Last years law suit against 4 Universities piloting the Kindle reader as a eTextbook solution has done a lot to guarantee the accessibility of textbooks to all students.
Ingram Content Group, working with the American Foundation for the Blind consulting group (AFB Consulting), announced a new disability release for their eTextbook platform – VitalSource. The release, which makes the application more usable for disabled students, contains extensive internal feature and function enhancements, as well as support for third-party screen-reader applications. These new features include the new DTD (Document Type Definition) v3.4 and VitalSource’s “MathSpeak” program which adds rich English-language articulation to MathML tags. With this release, VitalSource is the only eTextbook platform on the market to offer full accessibility in downloads, online, and mobile access points for content. Windows, Macintosh®, and online updates are expected in June, and iPhone®, iPod Touch®, and iPad™ releases in August. Continue reading
Ingram announced that it will provide publisher content to Apple’s new iBookstore. Using their CoreSource® program, Ingram’s solution for the storage, management, and distribution of digital content, publishers will be able to submit eBooks to iBookstore for availability on Apple’s new iPad. Ingram will help manage the relationship between publishers and Apple. This will enable a publisher’s catalog to be ingested, converted into ePub, Apple’s required format, and submitted to the iBookstore. To learn more about Ingram’s Apple Referral Program and CoreSource, visit: www.ingramcontent.com/apple.
Ingram is now offering librarians the option to download an Ingram Wire application to their desktop. The application will deliver book news and collection development information. Users may download it at www.ingramwire.com. According to the press release, “messages are prompted by business need and not advertising.” The application will link to ipage, Ingram’s e-business tool for libraries (to place orders). For more information, visit www.ingramcontent.com.
Making the Case for Digital Printing – Tools of Change Conference – Feb. 22, 1:30 – 3:30
Brian O’Leary and Ashley Gordon

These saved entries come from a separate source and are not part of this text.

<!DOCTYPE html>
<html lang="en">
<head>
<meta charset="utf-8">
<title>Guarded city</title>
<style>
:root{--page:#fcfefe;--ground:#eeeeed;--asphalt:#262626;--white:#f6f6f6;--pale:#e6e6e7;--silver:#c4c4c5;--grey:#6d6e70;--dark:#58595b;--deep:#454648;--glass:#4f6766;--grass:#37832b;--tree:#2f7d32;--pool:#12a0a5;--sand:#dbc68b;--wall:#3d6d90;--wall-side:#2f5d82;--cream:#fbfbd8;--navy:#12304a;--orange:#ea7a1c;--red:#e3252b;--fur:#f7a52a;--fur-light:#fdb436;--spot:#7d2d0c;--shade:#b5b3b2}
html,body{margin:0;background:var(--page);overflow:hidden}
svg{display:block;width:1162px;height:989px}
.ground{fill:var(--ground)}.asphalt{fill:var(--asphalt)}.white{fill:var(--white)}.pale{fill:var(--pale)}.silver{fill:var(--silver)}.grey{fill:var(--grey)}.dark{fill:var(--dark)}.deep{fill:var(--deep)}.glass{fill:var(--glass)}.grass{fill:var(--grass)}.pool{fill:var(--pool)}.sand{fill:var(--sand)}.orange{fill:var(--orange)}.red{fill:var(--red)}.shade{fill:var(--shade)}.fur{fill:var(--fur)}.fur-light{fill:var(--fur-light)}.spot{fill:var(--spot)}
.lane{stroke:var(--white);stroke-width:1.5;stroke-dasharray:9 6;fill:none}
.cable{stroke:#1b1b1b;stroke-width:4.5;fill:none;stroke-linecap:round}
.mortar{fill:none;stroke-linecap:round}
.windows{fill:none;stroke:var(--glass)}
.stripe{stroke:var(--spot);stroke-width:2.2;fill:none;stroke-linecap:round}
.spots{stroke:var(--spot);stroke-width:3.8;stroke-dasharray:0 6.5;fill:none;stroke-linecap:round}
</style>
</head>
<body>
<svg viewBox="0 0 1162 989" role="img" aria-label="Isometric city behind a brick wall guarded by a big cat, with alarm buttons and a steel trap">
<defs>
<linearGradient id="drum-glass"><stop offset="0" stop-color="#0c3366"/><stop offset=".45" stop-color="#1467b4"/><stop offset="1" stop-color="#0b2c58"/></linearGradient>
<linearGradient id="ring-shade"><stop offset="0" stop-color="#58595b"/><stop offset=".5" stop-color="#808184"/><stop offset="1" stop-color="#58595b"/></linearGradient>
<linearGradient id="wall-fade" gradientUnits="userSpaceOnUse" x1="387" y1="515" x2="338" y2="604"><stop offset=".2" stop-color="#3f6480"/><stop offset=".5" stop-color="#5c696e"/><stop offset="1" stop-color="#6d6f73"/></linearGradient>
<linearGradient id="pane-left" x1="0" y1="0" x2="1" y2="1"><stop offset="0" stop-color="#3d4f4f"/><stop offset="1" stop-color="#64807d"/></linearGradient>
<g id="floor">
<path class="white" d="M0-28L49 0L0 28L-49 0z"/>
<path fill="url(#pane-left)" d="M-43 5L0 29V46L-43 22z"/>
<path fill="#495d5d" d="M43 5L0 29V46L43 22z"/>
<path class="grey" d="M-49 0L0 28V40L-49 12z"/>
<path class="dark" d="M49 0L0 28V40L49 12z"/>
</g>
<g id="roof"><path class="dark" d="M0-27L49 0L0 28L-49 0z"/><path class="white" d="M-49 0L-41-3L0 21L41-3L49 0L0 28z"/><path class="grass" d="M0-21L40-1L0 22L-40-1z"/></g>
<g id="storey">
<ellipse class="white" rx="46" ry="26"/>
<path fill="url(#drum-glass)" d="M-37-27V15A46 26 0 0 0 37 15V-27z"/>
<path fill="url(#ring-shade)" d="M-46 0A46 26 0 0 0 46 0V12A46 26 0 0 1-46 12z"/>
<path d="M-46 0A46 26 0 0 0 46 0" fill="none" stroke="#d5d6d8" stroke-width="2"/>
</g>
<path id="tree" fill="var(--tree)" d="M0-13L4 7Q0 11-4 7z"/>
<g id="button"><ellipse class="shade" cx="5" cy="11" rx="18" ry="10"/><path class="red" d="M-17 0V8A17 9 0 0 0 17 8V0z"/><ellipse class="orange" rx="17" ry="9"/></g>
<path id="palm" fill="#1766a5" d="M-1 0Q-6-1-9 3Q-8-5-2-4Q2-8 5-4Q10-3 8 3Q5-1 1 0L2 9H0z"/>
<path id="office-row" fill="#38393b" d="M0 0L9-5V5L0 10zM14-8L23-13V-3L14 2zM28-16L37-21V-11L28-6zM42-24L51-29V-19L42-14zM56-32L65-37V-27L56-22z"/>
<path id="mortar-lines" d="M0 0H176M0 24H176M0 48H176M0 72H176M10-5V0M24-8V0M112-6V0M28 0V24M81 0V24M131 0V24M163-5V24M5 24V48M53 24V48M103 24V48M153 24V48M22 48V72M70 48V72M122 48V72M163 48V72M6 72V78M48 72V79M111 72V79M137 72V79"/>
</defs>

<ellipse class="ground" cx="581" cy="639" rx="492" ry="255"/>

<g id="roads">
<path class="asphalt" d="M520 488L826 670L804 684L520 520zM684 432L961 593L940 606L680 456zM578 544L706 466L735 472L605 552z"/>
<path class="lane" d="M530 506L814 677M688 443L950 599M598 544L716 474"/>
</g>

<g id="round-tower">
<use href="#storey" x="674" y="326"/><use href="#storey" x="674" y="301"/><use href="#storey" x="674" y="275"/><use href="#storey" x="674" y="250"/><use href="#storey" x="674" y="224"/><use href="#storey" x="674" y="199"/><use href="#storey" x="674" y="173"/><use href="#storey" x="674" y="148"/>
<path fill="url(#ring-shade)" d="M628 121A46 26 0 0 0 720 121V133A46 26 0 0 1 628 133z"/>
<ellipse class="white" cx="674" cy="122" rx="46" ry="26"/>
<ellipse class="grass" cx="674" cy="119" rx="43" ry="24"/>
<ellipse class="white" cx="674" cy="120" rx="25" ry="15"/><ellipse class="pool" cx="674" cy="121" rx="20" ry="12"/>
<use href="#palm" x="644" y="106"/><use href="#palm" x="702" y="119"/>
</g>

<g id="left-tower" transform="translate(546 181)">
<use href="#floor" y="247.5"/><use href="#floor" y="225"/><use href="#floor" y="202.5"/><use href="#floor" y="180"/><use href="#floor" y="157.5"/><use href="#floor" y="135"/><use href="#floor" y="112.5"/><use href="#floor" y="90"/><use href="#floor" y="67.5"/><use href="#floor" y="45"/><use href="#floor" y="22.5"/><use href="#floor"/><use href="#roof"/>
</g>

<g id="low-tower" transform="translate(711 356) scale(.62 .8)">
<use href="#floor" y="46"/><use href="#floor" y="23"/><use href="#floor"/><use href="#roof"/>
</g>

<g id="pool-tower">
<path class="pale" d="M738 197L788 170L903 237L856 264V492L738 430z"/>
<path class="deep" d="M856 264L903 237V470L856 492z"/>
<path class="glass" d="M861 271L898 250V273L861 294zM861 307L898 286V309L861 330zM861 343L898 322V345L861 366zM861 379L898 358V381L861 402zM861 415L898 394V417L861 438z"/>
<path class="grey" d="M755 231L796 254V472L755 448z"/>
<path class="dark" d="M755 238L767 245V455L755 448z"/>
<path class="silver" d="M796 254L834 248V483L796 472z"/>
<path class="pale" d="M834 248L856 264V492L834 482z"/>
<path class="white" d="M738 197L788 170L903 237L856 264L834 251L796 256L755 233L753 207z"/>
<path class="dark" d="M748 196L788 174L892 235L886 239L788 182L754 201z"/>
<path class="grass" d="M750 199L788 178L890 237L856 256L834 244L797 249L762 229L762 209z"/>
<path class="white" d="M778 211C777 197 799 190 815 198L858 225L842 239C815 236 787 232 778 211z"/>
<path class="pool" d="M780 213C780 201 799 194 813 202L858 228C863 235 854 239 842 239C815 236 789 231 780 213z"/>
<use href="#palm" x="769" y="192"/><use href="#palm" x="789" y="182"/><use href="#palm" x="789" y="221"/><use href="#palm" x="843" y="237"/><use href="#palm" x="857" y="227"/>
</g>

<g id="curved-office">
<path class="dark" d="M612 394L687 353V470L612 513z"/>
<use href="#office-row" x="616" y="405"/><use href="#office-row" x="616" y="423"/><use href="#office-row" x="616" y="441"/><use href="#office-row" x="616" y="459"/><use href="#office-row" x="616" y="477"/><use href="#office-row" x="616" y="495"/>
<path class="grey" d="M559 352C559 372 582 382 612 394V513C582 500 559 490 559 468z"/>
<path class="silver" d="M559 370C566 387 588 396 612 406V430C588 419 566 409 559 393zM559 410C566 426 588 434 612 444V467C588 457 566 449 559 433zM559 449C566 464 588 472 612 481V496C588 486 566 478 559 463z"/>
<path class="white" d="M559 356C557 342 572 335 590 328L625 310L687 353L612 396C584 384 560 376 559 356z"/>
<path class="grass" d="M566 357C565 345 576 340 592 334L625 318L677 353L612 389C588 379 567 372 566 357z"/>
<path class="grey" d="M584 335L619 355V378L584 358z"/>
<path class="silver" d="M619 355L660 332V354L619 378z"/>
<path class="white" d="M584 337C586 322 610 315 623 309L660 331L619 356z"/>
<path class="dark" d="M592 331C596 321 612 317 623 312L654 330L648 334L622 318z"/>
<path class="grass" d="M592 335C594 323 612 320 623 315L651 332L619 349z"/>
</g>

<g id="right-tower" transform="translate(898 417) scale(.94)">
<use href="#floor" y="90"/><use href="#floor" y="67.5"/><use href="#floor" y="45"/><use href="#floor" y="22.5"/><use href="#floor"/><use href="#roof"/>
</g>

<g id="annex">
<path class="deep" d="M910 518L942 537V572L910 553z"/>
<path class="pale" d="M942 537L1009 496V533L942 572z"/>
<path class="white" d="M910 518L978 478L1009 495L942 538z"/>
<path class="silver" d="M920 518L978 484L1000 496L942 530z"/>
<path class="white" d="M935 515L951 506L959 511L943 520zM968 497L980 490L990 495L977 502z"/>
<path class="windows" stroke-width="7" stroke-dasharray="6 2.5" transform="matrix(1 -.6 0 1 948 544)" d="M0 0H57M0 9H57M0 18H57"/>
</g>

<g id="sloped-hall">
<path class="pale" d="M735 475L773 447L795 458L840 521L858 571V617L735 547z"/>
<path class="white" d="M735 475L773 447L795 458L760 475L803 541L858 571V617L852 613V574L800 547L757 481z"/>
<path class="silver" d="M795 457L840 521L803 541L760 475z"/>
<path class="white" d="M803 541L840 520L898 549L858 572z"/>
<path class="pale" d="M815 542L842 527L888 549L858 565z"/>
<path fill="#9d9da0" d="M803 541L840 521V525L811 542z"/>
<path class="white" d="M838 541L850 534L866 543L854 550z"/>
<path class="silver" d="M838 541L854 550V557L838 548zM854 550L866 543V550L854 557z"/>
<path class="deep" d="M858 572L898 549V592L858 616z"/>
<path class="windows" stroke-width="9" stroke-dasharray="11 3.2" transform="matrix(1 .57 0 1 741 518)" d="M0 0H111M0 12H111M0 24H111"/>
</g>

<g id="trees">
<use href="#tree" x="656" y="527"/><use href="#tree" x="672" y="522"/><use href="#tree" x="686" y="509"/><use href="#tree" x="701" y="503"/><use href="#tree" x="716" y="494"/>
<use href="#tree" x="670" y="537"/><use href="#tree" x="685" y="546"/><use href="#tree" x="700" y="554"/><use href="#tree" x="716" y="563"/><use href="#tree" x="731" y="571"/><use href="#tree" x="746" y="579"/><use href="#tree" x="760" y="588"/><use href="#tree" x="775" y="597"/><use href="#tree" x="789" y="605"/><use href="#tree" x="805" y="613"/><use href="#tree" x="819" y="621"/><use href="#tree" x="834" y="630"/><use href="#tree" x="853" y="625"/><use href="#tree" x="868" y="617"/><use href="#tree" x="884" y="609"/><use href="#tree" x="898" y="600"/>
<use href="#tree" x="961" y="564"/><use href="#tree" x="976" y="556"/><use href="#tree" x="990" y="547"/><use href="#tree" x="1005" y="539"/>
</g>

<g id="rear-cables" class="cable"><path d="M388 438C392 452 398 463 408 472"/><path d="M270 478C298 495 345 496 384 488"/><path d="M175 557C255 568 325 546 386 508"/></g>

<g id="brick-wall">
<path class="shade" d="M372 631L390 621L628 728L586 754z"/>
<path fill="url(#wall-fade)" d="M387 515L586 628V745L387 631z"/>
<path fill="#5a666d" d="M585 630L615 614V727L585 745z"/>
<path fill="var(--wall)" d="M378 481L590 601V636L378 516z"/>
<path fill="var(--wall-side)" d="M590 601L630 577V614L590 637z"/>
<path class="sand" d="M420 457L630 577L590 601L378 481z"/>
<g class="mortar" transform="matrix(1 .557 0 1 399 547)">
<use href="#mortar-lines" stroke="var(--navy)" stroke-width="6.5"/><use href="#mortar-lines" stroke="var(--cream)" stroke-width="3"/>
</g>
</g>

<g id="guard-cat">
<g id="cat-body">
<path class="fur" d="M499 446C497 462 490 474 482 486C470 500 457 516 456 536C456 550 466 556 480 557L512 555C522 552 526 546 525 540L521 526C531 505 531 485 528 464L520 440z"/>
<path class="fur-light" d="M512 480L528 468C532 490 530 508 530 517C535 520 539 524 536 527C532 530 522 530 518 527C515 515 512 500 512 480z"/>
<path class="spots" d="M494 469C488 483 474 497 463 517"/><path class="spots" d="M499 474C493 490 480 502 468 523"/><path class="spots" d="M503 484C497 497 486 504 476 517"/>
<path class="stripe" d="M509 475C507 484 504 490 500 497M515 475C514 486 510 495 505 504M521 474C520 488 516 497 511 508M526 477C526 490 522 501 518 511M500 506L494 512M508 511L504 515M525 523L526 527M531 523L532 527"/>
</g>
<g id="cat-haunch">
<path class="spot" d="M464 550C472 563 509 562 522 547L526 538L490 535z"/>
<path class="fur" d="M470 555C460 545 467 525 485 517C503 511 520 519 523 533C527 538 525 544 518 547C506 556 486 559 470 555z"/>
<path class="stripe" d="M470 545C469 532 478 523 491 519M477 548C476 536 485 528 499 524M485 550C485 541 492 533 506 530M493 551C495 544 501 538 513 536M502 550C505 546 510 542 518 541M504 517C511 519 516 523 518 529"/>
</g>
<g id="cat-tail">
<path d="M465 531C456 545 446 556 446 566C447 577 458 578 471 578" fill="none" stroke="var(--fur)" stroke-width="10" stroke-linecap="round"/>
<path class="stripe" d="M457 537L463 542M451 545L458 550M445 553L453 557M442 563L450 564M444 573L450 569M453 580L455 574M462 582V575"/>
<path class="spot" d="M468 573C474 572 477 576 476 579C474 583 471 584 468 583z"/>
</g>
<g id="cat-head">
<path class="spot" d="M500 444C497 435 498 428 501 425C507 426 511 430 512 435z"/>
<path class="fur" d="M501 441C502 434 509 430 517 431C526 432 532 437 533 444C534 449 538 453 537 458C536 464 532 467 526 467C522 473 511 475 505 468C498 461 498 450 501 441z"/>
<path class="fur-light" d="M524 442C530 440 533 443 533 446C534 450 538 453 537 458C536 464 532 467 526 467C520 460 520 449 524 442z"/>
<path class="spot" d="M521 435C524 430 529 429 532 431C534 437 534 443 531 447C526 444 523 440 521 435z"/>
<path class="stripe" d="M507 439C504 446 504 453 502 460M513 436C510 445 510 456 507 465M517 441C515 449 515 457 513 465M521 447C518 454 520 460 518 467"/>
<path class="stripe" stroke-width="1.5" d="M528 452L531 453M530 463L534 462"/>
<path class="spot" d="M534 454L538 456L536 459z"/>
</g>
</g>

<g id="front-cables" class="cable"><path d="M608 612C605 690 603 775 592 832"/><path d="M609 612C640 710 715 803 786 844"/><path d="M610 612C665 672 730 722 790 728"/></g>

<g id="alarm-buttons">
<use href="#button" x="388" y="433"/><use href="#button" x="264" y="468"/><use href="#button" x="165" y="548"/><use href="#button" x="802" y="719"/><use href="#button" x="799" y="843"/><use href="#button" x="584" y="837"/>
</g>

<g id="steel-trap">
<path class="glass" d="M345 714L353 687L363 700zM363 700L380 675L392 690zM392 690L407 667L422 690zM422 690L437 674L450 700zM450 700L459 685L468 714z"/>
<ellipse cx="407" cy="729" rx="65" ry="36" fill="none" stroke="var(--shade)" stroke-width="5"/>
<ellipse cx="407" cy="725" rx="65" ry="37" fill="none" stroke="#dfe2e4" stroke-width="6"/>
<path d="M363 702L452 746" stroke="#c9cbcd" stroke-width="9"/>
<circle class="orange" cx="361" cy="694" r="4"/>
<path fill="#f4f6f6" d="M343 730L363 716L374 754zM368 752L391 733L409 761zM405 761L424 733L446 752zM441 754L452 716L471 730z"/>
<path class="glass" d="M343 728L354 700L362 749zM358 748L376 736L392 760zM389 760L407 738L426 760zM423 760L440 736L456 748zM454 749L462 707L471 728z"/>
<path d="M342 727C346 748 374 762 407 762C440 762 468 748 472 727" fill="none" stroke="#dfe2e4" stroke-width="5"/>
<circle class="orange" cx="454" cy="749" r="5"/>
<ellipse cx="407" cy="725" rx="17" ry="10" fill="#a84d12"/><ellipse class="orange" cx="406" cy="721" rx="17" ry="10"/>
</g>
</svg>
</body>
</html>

This session was directed to publishers who are thinking about digital printing opportunities. The speakers were obviously pro-digital printing and provided many examples of the benefits of digital printing for publishers. But, libraries should take note. Digital printing could be a good source of revenue for libraries who have large digital collections. I particular like the idea of “chunking” and creating keepsake books from public domain material (discussed below). Consortia could purchase a POD machine and member libraries could use this for a variety of projects, just think of the number of digital collections in one consortia. What great revenue! The speakers discussed 3 overlapping segments in digital printing- digital printing vendors, onsite services, and author services
Digital printing is more than print on demand (POD). POD is a strategy in digital printing.
Content: Think in terms of content, not the physical book Continue reading
Ingram announced today the launch of PubLink. PubLINK is a web based tool for publishers to manage customer and media contact information and send galley copies and catalogs. PubLink was beta tested by Macmillan. Charles Bozian, VP of Finance and Administration for Macmillan said, “We could not be more impressed with Ingram’s PubLink, the PubLink platform is a comprehensive solution for Macmillan’s galley needs, giving us the flexibility we need to serve our customers and media partners while enabling the transition from print to digital, seamlessly. We see big benefits from an operational and cost standpoint over time. This is where trade marketing is going.”
PubLink will be demoed at the TOC Conference on Wednesday. If I get to the demo, I’ll post more information. The full press release is below. Continue reading
I attended a Swets webinar about efficiently acquiring R & D eBooks for the library. I got a quick glance at the Swets interface, due to launch this January. They will have eBook title metadata and TOC loaded with ISBNs (and ISBN13) from a variety of publishers (no list available just yet). Search features look simple enough (quick/advanced) as do the ordering features (shopping cart). Vendors for particular titles and/or collections were listed with a set price for “one-off” purchases (title by title) and collections. They offered concurrent user purchases (3, 8, 10, etc.) with a set price for each option which is quite nice. A participant asked about archiving/perpetual access to eBooks she purchases. Swets answer – publishers decide if books are available as a subscription or perpetual access. Those that offer perpetual access, the publisher will host the eBooks perpetually. Can you get a copy for yourself or for a 3rd party to host? – that’s up to the publisher. Doesn’t sound like Swets will be in the archiving business, but then they aren’t hosting the content, the publishers are. I asked about MARC records, mentioning the lack of quality of freely available MARC records provided with eBook purchases. Again, that is the publishers, they provide the MARC records from a variety of sources……let’s just hope the publishers follow the existing MARC standards. Continue reading